WHAT TO DO |
Only lines holding the word "green" are wanted from the records; copy all of them.

SOURCE RECORDS |
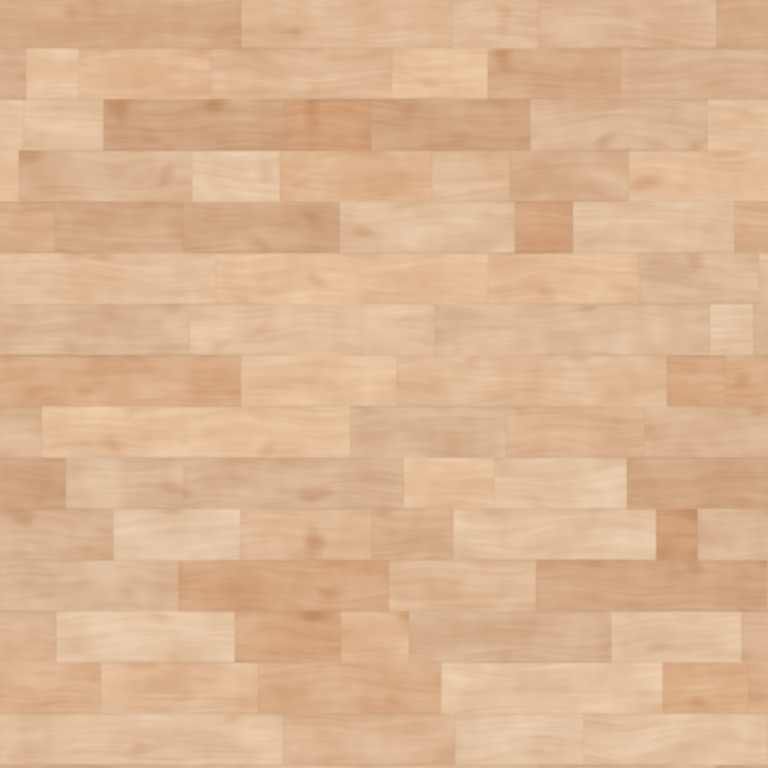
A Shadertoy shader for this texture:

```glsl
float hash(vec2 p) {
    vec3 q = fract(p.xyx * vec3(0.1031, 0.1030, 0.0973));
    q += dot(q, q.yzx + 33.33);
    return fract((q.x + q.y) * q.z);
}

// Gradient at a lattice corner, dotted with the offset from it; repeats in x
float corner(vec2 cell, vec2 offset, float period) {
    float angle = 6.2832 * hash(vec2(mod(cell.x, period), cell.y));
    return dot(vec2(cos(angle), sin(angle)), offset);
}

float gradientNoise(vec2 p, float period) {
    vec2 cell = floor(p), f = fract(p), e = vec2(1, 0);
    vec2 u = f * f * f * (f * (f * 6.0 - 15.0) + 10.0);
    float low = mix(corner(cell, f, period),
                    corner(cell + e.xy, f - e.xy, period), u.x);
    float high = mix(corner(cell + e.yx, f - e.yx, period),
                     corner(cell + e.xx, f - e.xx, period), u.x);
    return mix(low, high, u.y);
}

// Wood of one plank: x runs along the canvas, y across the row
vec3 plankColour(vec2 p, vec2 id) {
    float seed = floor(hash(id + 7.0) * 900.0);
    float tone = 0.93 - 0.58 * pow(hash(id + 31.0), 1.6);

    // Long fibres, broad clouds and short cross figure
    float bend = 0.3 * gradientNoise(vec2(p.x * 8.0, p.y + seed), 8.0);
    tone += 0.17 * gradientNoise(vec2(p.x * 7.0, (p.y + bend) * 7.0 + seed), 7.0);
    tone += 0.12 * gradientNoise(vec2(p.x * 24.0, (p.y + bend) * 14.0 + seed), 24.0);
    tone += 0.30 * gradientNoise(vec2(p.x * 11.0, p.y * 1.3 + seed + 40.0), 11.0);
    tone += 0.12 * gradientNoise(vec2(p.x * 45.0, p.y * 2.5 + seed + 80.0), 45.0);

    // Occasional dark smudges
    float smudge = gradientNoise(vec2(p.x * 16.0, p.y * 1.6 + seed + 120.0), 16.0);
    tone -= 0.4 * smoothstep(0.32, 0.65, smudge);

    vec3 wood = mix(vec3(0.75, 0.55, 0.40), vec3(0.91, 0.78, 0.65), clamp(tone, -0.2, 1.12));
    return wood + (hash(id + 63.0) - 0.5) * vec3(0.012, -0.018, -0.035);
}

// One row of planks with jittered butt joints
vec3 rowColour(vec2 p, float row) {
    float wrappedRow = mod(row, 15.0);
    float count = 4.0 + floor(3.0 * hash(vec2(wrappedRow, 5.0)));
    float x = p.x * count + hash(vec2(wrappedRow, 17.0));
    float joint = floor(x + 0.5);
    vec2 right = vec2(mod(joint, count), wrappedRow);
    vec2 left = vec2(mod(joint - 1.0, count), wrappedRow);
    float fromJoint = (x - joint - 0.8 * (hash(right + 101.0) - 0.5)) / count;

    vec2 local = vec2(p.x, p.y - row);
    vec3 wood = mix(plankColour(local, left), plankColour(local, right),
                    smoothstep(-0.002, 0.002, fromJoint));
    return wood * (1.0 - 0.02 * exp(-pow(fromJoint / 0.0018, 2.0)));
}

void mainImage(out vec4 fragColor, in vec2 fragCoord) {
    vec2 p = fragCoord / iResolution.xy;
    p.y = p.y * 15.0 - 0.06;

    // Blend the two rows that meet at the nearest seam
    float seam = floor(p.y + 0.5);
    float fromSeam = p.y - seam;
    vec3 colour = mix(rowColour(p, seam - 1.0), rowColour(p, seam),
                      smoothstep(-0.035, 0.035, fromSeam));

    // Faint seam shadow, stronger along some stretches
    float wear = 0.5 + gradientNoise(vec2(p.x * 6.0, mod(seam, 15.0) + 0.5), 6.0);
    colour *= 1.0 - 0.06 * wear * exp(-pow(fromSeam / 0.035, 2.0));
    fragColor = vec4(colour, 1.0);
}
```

==

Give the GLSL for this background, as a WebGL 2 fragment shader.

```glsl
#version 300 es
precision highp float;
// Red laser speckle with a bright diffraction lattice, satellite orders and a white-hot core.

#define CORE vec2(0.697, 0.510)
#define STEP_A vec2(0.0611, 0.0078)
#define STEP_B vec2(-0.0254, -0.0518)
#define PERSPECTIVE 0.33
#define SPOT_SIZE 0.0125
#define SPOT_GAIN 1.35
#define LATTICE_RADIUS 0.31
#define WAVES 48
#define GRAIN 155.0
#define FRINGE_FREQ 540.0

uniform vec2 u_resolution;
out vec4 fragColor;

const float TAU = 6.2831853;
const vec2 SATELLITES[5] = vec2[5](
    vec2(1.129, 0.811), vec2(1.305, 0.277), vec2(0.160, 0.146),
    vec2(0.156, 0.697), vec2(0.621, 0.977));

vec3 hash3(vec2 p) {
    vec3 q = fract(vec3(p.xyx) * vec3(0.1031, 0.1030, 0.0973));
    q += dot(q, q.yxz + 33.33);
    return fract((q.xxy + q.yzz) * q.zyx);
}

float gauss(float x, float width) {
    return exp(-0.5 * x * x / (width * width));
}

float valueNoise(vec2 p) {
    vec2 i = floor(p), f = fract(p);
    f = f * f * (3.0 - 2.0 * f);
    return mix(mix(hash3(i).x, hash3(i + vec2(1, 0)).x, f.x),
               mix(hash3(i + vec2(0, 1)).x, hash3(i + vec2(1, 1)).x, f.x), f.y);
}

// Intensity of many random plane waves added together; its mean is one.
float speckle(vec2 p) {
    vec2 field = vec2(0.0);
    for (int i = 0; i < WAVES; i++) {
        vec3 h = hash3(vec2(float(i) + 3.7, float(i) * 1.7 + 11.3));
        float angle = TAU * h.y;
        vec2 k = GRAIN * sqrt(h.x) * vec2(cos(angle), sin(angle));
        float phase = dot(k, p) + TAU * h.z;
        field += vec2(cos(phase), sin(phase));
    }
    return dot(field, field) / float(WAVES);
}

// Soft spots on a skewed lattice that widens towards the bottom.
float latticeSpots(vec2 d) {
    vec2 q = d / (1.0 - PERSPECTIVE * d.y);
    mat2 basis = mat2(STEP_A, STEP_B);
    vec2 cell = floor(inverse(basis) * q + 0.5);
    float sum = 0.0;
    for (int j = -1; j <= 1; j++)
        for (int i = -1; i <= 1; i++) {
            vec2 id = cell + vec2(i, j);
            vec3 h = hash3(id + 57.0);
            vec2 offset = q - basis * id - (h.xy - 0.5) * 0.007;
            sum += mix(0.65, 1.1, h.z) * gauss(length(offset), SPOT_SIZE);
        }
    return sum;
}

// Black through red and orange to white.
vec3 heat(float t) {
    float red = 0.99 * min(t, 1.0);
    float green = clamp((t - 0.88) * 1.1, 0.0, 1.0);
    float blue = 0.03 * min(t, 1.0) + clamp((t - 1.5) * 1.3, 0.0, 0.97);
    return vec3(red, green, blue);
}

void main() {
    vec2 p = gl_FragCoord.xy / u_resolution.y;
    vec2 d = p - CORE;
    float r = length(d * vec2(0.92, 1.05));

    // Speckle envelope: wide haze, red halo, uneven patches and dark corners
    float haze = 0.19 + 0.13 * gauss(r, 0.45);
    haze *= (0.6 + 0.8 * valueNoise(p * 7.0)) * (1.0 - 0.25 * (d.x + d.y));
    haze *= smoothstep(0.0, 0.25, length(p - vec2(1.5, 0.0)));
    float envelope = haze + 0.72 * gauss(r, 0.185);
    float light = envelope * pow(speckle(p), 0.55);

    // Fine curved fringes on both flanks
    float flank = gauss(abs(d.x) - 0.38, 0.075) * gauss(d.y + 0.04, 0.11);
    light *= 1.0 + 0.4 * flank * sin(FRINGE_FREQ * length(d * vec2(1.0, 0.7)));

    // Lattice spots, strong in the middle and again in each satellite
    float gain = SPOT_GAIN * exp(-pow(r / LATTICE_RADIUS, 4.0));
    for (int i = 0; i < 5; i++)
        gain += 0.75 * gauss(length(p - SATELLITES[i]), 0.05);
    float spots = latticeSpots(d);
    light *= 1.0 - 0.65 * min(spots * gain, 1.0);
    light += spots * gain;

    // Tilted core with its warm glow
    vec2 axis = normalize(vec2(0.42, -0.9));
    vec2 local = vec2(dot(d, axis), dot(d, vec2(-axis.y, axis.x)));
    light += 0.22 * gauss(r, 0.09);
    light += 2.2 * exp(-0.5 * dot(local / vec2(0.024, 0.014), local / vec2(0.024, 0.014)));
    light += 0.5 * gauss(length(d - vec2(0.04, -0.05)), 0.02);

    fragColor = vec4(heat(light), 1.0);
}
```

YOUR RESPONSE |
    float green = clamp((t - 0.88) * 1.1, 0.0, 1.0);
    return vec3(red, green, blue);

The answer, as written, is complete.